*** MATERIAL FOR THIS TASK ***
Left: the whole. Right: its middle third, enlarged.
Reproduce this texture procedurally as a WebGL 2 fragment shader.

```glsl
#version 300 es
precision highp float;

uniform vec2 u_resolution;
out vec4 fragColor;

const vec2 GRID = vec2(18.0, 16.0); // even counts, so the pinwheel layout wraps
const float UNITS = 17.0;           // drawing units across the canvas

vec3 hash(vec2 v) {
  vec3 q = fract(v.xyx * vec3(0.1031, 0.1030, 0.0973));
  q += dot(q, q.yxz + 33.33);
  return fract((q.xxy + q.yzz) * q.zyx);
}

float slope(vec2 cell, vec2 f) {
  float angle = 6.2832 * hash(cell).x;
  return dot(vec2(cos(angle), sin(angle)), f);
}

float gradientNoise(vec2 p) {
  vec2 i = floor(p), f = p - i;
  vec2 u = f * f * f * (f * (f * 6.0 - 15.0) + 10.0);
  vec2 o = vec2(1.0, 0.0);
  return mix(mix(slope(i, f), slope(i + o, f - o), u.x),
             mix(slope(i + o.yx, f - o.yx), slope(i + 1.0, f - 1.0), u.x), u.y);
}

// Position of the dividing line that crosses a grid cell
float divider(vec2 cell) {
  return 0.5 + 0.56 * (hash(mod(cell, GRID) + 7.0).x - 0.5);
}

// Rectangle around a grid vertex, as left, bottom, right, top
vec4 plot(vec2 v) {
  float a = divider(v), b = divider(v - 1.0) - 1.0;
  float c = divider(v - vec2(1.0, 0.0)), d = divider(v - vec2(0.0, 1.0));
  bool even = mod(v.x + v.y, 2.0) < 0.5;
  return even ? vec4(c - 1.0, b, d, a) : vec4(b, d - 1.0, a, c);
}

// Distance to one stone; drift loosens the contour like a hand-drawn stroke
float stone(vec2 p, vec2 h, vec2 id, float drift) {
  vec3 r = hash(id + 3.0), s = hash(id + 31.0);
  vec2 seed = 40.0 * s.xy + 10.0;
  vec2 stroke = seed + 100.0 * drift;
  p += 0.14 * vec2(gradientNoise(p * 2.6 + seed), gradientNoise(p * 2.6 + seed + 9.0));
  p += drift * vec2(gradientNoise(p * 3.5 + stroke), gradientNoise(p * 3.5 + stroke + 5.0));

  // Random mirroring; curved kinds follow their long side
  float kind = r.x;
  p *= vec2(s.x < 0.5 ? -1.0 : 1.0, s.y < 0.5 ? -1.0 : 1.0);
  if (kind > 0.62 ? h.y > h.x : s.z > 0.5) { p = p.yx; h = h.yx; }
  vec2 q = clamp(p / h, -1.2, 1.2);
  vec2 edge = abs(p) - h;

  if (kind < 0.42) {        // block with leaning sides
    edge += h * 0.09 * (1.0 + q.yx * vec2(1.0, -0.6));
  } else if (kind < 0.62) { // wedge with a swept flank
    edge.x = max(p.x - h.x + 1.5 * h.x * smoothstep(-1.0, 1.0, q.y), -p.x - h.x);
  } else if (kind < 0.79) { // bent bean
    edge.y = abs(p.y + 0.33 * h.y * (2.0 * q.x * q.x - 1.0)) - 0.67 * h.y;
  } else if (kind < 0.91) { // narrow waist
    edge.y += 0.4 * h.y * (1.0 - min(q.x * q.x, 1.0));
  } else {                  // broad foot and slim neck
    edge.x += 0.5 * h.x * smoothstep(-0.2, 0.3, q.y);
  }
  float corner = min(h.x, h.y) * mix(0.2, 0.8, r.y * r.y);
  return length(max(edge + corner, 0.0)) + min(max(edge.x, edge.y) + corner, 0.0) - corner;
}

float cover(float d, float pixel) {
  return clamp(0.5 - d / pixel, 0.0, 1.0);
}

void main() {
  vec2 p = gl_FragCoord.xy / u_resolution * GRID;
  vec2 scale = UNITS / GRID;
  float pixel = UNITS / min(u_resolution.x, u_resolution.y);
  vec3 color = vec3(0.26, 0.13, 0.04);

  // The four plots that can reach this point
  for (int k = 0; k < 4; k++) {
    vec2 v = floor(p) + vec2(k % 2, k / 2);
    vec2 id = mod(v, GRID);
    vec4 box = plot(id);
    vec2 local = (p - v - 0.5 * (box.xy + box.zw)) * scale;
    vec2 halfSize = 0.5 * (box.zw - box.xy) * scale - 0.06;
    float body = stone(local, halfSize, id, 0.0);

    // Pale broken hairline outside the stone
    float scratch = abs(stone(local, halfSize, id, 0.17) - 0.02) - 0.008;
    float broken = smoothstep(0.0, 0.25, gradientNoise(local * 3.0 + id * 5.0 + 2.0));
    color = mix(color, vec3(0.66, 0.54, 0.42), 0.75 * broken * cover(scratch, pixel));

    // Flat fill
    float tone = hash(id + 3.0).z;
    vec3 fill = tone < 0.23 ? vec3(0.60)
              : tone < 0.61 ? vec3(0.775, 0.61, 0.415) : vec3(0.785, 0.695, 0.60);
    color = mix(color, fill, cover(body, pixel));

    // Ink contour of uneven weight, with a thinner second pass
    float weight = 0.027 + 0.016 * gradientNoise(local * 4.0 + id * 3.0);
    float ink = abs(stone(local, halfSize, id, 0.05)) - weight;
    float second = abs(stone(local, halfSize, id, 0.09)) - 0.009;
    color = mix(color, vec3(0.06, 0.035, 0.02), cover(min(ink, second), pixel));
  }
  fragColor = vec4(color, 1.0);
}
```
*** End of MATERIAL FOR THIS TASK ***
§ EXERCISE DIRECTIONS: Respond with nothing but the number of lines in the data above that include the word "return".

§ YOUR SOLUTION: 7